The collision of a global pandemic and calls to end racial injustice makes the need for better online exhibitions especially urgent. When people are craving contact while grappling with social distancing, art museums have helped satisfy that need. But art historians are also well aware that museums have not always been welcoming or accessible places, particularly to Black communities. Although viewing art on a screen is not the same thing as the awe-inspiring moment of contemplation when the viewer can walk around a sculpture, analyze brushstrokes up close, or admire the ways in which light dances on an artwork, having the option and flexibility to attend a show on your own terms is the next best thing. With the proper outreach and community engagement, online exhibitions have real potential to bring conversations about art to new audiences.

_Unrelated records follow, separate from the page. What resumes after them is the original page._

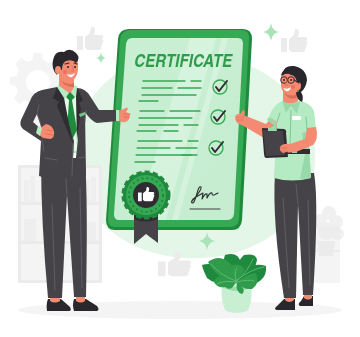
<!DOCTYPE html>
<html lang="en">
<head>
<meta charset="utf-8">
<title>Certificate</title>
<style>
:root{--paper:#fff;--mist:#f4f4f4;--fog:#ebebeb;--blob:#e3f6e8;--green:#37a854;--deep:#1f8a3d;--leaf:#2f9b4b;--mint:#c9efd3;--pale:#d6f4de;--shirt:#b5ebc3;--shade:#98d9aa;--coal:#454347;--ink:#2f2d31;--hair:#29272b;--skin:#f58a72;--skin-dark:#dd6d58}
html,body{margin:0;background:var(--paper);overflow:hidden}
svg{display:block;width:360px;height:337px}
.mist{fill:var(--mist)}.fog{fill:var(--fog)}.green{fill:var(--green)}.deep{fill:var(--deep)}.leaf{fill:var(--leaf)}.mint{fill:var(--mint)}.shirt{fill:var(--shirt)}.shade{fill:var(--shade)}.coal{fill:var(--coal)}.ink{fill:var(--ink)}.hair{fill:var(--hair)}.skin{fill:var(--skin)}.skin-dark{fill:var(--skin-dark)}.white{fill:var(--paper)}
.line{fill:none;stroke-linecap:round;stroke-linejoin:round}
.rules{stroke:var(--green);stroke-width:1.3}
.pen{stroke:var(--ink);stroke-width:1.1}
.fold{stroke:#68656b;stroke-width:.8}
.crease{stroke:var(--skin-dark);stroke-width:.8}
.title{font:italic 700 18px "TeX Gyre Heros Cn","Liberation Sans",sans-serif;fill:var(--leaf)}
</style>
</head>
<body>
<svg viewBox="0 0 360 337" role="img" aria-label="A man and a woman presenting a large certificate">
<defs>
<path id="thumb" d="M0 9h6v14H0zM8 10l5-4 1-6c4-1 5 3 3 8h7c3 0 3 3 1 4 2 1 2 3 0 4 1 2 0 3-1 3 1 2 0 4-3 4H11l-3-2z"/>
<path id="sparkle" d="M0-9Q1-1 8 0Q1 1 0 9Q-1 1-8 0Q-1-1 0-9z"/>
<g id="check">
<circle r="7" fill="none" stroke="#37a854" stroke-width="1.3"/>
<path class="line" d="M-4 0L-1 4L7-6" stroke="#2f2d31" stroke-width="2"/>
</g>
<linearGradient id="sheet" x1="0" y1="0" x2="1" y2="1">
<stop offset="0" stop-color="#caf0d4"/><stop offset="1" stop-color="#c4eccf"/>
</linearGradient>
<clipPath id="sheet-area"><path d="M132 38H238Q243 38 243 44L234 214Q233 220 227 220H119Q114 220 114 214L126 44Q127 38 132 38z"/></clipPath>
</defs>

<g id="backdrop">
<path fill="#e3f6e8" d="M84 118C94 78 136 55 190 54C248 52 305 88 314 142C324 205 270 255 203 258C137 262 72 222 79 155z"/>
<g class="mist">
<path d="M34 53h8l1 7 6 3 6-4 6 6-4 6 2 6 7 1v8l-7 1-3 7 3 6-6 5-6-4-6 3-1 6h-8l-1-7-6-3-6 4-5-6 4-6-2-6-6-1v-8l7-1 2-6-4-6 6-6 6 4 5-2z"/>
<path d="M18 165H102V283H18z"/>
<path d="M309 226H340V283H309z"/>
</g>
<circle class="white" cx="38" cy="82" r="12"/>
<g class="fog">
<path d="M18 165H102V168H18zM18 202H102V205H18zM18 241H102V244H18zM18 280H102V283H18zM18 165H21V283H18zM99 165H102V283H99zM309 250H340V252H309z"/>
<path d="M24 180h5v22h-5zM30 176h5v26h-5zM85 180h5v22h-5zM91 177h5v25h-5zM24 219h12v22H24zM86 222h10v19H86z" opacity=".65"/>
<path d="M317 241H335L333 256H319z"/>
<g opacity=".75"><circle cx="320" cy="221" r="7"/><circle cx="329" cy="213" r="7"/><circle cx="336" cy="222" r="7"/><circle cx="327" cy="231" r="9"/><circle cx="338" cy="234" r="6"/></g>
<use href="#thumb" x="77" y="27"/>
<use href="#thumb" x="281" y="29"/>
<use href="#thumb" transform="translate(158 252) scale(1.25 1.05)"/>
</g>
<g fill="#a9e3b8">
<use href="#sparkle" x="271" y="32"/>
<use href="#sparkle" transform="translate(101 58) scale(.65)"/>
<use href="#sparkle" x="207" y="241"/>
</g>
<ellipse class="mist" cx="180" cy="310" rx="162" ry="9"/>
</g>

<g id="certificate">
<path class="deep" d="M129 29H243Q252 29 252 39L242 220Q241 230 232 230H115Q106 230 106 220L118 39Q119 29 129 29z"/>
<path class="green" d="M130 30H241Q250 30 249 39L239 219Q238 227 230 227H116Q108 228 108 219L120 40Q121 30 130 30z"/>
<path fill="url(#sheet)" d="M132 38H238Q243 38 243 44L234 214Q233 220 227 220H119Q114 220 114 214L126 44Q127 38 132 38z"/>
<g clip-path="url(#sheet-area)" fill="#fff" opacity=".25"><path d="M190 38H216L166 220H136zM222 38H228L178 220H172z"/></g>
<text class="title" x="134" y="67" textLength="98" lengthAdjust="spacingAndGlyphs">CERTIFICATE</text>
<g class="line rules">
<path d="M143 81H185M191 81H201M142 88H172M178 88H201M142 95H196M139 101H158"/>
<path d="M140 111H164M170 111H200M139 118H192M139 125H178M184 125H198M137 131H156"/>
<path d="M138 141H182M188 141H198M137 148H170M176 148H197M136 155H192M135 162H155"/>
<path d="M182 155H197M164 131H178"/>
</g>
<use href="#check" x="220" y="87"/>
<use href="#check" x="218" y="117"/>
<use href="#check" x="216" y="148"/>
<path class="line pen" d="M192 201C196 197 202 189 201 187C198 185 197 196 194 202C191 205 190 200 196 197L203 193L202 199Q205 193 207 194L207 198Q210 192 212 193C212 197 214 195 218 193"/>
<path class="line" d="M190 209H220" stroke="#2f2d31" stroke-width=".9"/>
</g>

<g id="rosette">
<path class="coal" d="M134 212H158V243L146 234L134 244z"/>
<path class="ink" d="M134 212H158V219Q146 224 134 219z"/>
<circle class="deep" cx="146" cy="195" r="23"/>
<circle cx="146" cy="195" r="22.5" fill="none" stroke="#1f8a3d" stroke-width="4" stroke-dasharray="5 3"/>
<circle class="green" cx="146" cy="195" r="20"/>
<circle cx="146" cy="195" r="17" fill="none" stroke="#1f8a3d" stroke-width="2" stroke-dasharray="2 3"/>
<circle class="ink" cx="146" cy="195" r="13"/>
<use href="#thumb" class="white" transform="translate(138 187) scale(.62)"/>
</g>

<g id="man">
<g id="man-shoes" class="hair">
<path d="M48 299H61L70 307Q72 311 69 311H47Q46 304 48 299z"/>
<path d="M74 299H86L97 306Q100 310 97 311H74Q72 305 74 299z"/>
</g>
<path class="skin" d="M50 295H60V301Q55 304 50 301zM76 295H85V301Q81 304 76 301z"/>
<path class="coal" d="M41 158H85Q88 205 86 297H74L67 195L62 298H48Q41 222 41 158z"/>
<path class="line fold" d="M67 195L66 179M80 188L82 288M52 205L55 290"/>
<path class="shirt" d="M57 88L77 86L82 153H57z"/>
<path class="white" d="M58 88L76 87L77 151H62z" opacity=".65"/>
<path class="skin" d="M59 73H74V88L70 94L59 88z"/>
<path class="skin-dark" d="M60 79Q66 86 74 83V87Q65 88 60 79z"/>
<path class="deep" d="M68 93L73 92L75 97L72 100L77 130L73 138L67 130L69 100L66 97z"/>
<path class="shirt" d="M58 85L69 93L64 100L56 90zM75 85L71 93L76 98L79 89z"/>
<path class="skin" d="M118 111L124 109Q127 106 128 109L126 112L130 114Q130 121 125 122Q120 123 116 119z"/>
<path class="line crease" d="M124 114H130M124 117H129"/>
<path class="coal" d="M77 88Q85 88 90 96L99 110L117 110V121L97 123Q91 121 85 112L86 176Q79 181 74 176L78 139z"/>
<path class="shirt" d="M116 110H119V121H116z"/>
<path class="coal" d="M57 87L42 90Q33 92 30 101L21 120Q19 125 23 129L41 141L39 176Q55 182 72 177L74 141z"/>
<path class="ink" d="M57 87L53 98L59 102L57 106L73 144L64 98zM77 88L83 100L79 103L81 108L77 141L76 97z"/>
<path class="white" d="M37 114L42 130L33 122z" opacity=".95"/>
<path class="skin" d="M40 128L46 124Q52 125 54 131Q55 138 50 139L43 138L38 134z"/>
<path class="line crease" d="M47 130L53 131M46 134L53 135"/>
<path class="shirt" d="M38 126L42 128L40 136L36 133z"/>
<path class="line fold" d="M39 105L37 114L41 124M42 139L44 151M73 144L72 176M86 111L85 122M45 158L57 160M79 158L85 157"/>
<path fill="#6fc486" d="M79 114L85 112V115L80 117z"/>
<g id="man-head">
<path class="skin" d="M57 60Q60 54 74 55Q79 59 78 70Q77 80 69 81Q60 80 58 72z"/>
<path class="hair" d="M57 75Q51 69 53 60Q55 50 64 52Q70 47 76 53Q81 58 76 63Q73 59 66 61Q62 63 62 70L59 69z"/>
<ellipse class="skin" cx="58" cy="70" rx="3" ry="4"/>
<path class="line pen" d="M65 64L69 63M74 63L77 64"/>
<circle class="hair" cx="68" cy="67" r="1"/><circle class="hair" cx="75" cy="67" r="1"/>
<path class="line crease" d="M72 66L74 71H71"/>
<path class="white" d="M67 74Q71 76 75 73Q73 78 70 77Q68 77 67 74z"/>
<circle cx="65" cy="72" r="2" fill="#ee6f5c"/>
</g>
</g>

<g id="potted-plant">
<path class="mint" d="M222 281Q222 277 227 277H246Q251 277 251 282Q253 304 247 311Q237 315 226 311Q220 302 222 281z"/>
<path class="shade" d="M222 283Q237 291 251 283V287Q237 295 222 287z"/>
<g class="deep">
<path d="M236 283Q216 286 207 278Q203 270 202 265Q220 260 236 283z"/>
<path d="M236 283Q251 289 261 280Q267 275 266 266Q248 260 236 283z"/>
<path d="M236 281Q220 268 225 255Q239 251 241 264z"/>
<path d="M237 281Q234 264 244 255Q256 253 257 260Q254 276 237 281z"/>
</g>
<g class="leaf">
<path d="M236 281Q217 280 208 262Q220 253 231 264z"/>
<path d="M236 283Q219 292 214 282Q218 270 236 283z"/>
<path d="M236 282Q249 273 256 273Q260 284 252 289Q243 290 236 282z"/>
<path d="M236 282Q225 275 229 267Q239 261 245 270z"/>
<path d="M236 282Q230 294 224 285Q228 278 236 282zM237 282Q247 290 242 294Q235 292 237 282z"/>
</g>
<path class="line" d="M236 281Q221 276 211 264M236 281Q234 269 237 268M237 281Q248 271 253 259M237 282Q249 279 254 281M236 282Q225 280 217 284M237 280Q251 269 264 267" stroke="#66c27e" stroke-width=".8"/>
</g>

<g id="woman">
<g id="woman-shoes" class="hair">
<path d="M284 299H295V310H277Q273 309 277 306z"/>
<path d="M304 296H313V306H300Q297 304 301 301z"/>
</g>
<path class="skin" d="M285 294H294V300Q289 304 285 300zM304 292H312V298Q308 301 304 298z"/>
<path class="coal" d="M275 173H314Q319 202 313 295H303L298 204L296 298H284Q272 221 275 173z"/>
<path class="line fold" d="M298 204L296 184M308 200L310 285M283 198L289 288"/>
<path class="skin" d="M279 109L266 124L246 116L239 114Q235 114 235 118Q236 124 242 125L264 138Q270 139 274 133L284 120z"/>
<path class="line crease" d="M237 120L243 120M238 117L244 117"/>
<path class="skin" d="M238 117L243 110Q246 111 244 116z"/>
<path class="skin" d="M283 88H298V104Q291 110 283 103z"/>
<path class="skin-dark" d="M284 92Q290 98 297 94L296 98Q288 101 284 92z"/>
<path class="shirt" d="M282 101Q290 106 298 101Q310 102 314 111L316 129L308 131L311 178Q292 183 274 178L276 139L277 122L269 117Q273 105 282 101z"/>
<path class="shade" d="M282 101L286 113L291 106L297 114L300 101Q290 106 282 101zM308 131L302 133L305 154L300 179L311 178z"/>
<path class="shade" d="M269 117L277 122L276 127L267 120z"/>
<path class="line" d="M291 110L290 145M277 122L280 113M307 130L306 117" stroke="#79c38e" stroke-width=".9"/>
<rect class="white" x="292" y="116" width="9" height="4" rx="1"/>
<path class="ink" d="M280 149H310V154H280z"/>
<rect class="shade" x="292" y="149" width="5" height="4"/>
<path class="skin" d="M307 128L316 127Q319 139 313 145L296 152L283 153Q279 151 281 147L290 144L305 139z"/>
<g id="clipboard">
<path class="ink" d="M262 128L284 129Q287 130 286 133L288 157L266 158Q264 157 264 154z"/>
<path class="coal" d="M263 130L283 131L285 155L266 156z"/>
<path class="shade" d="M268 126H276L277 131H268z"/>
<circle class="skin" cx="270" cy="126" r="2"/>
</g>
<path class="skin" d="M280 147Q283 143 289 144L290 151L283 153Q279 151 280 147z"/>
<path class="line crease" d="M281 148H287M282 151H287"/>
<g id="woman-head">
<path class="hair" d="M283 73Q284 65 294 66Q306 68 307 80Q306 88 301 92Q304 97 302 102Q297 100 296 93L287 78z"/>
<path class="skin" d="M281 76Q284 69 294 73L300 80Q302 92 291 95Q282 94 281 86z"/>
<path class="hair" d="M281 75Q284 67 292 67Q303 68 306 79L300 92L297 84Q297 77 291 74Q286 73 281 75z"/>
<ellipse class="skin" cx="298" cy="86" rx="3" ry="4"/>
<circle cx="284" cy="80" r="3.3" fill="none" stroke="#2f2d31"/>
<circle cx="291" cy="80" r="3.3" fill="none" stroke="#2f2d31"/>
<path class="line pen" d="M294 80L299 83M282 75L284 74M290 74L293 75"/>
<circle class="hair" cx="284" cy="80" r="1"/><circle class="hair" cx="291" cy="80" r="1"/>
<path class="line crease" d="M287 80L285 85H288"/>
<path class="white" d="M283 88Q288 90 291 87Q290 92 286 91z"/>
<circle cx="293" cy="87" r="2" fill="#ee6f5c"/>
<circle class="green" cx="298" cy="91" r="1"/>
</g>
</g>
</svg>
</body>
</html>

Childs could not have known how prescient and necessary this exhibition would be for the Phillips Collection; despite the pandemic’s closing of cultural institutions to the public, the show’s timing could not have been better. The exhibition catalog includes several discussions about museum founder Duncan Phillips’s vision of creating and displaying a collection of modern art that was accessible to the DC community. This vision transcended racial lines in one of the nation’s most segregated cities, and the collection often lent paintings to the Central Library (now known as the Martin Luther King Jr. Memorial Library) downtown. For the first time in recent memory, there is a global reckoning with anti-Black racism across all institutions and sectors. And more specifically, museums have been forced to acknowledge their role in suppressing Black narratives in art history. As Childs notes in several places in the catalog, racial violence and trauma are consistent themes in African American art, so it should not have been a surprise when Black artists, art historians, and museum professionals demanded justice and equality from cultural institutions in response to the brutal police murders of George Floyd and Breonna Taylor and other examples of systemic racism. To its credit, the Phillips Collection is examining how it can increase its antiracist efforts as part of the museum’s mission, and it recently received a large monetary gift to support new diversity initiatives. Riffs and Relations both enriches and broadens this discussion in ways that Phillips surely would have welcomed and encouraged. As he stated himself, art inspires conversations for “people whose minds cannot meet in other ways” (121).
LaNitra M. Berger
Senior Director, Office of Fellowships, Office of Undergraduate Education, Affiliate Faculty, African and African American Studies Program, George Mason University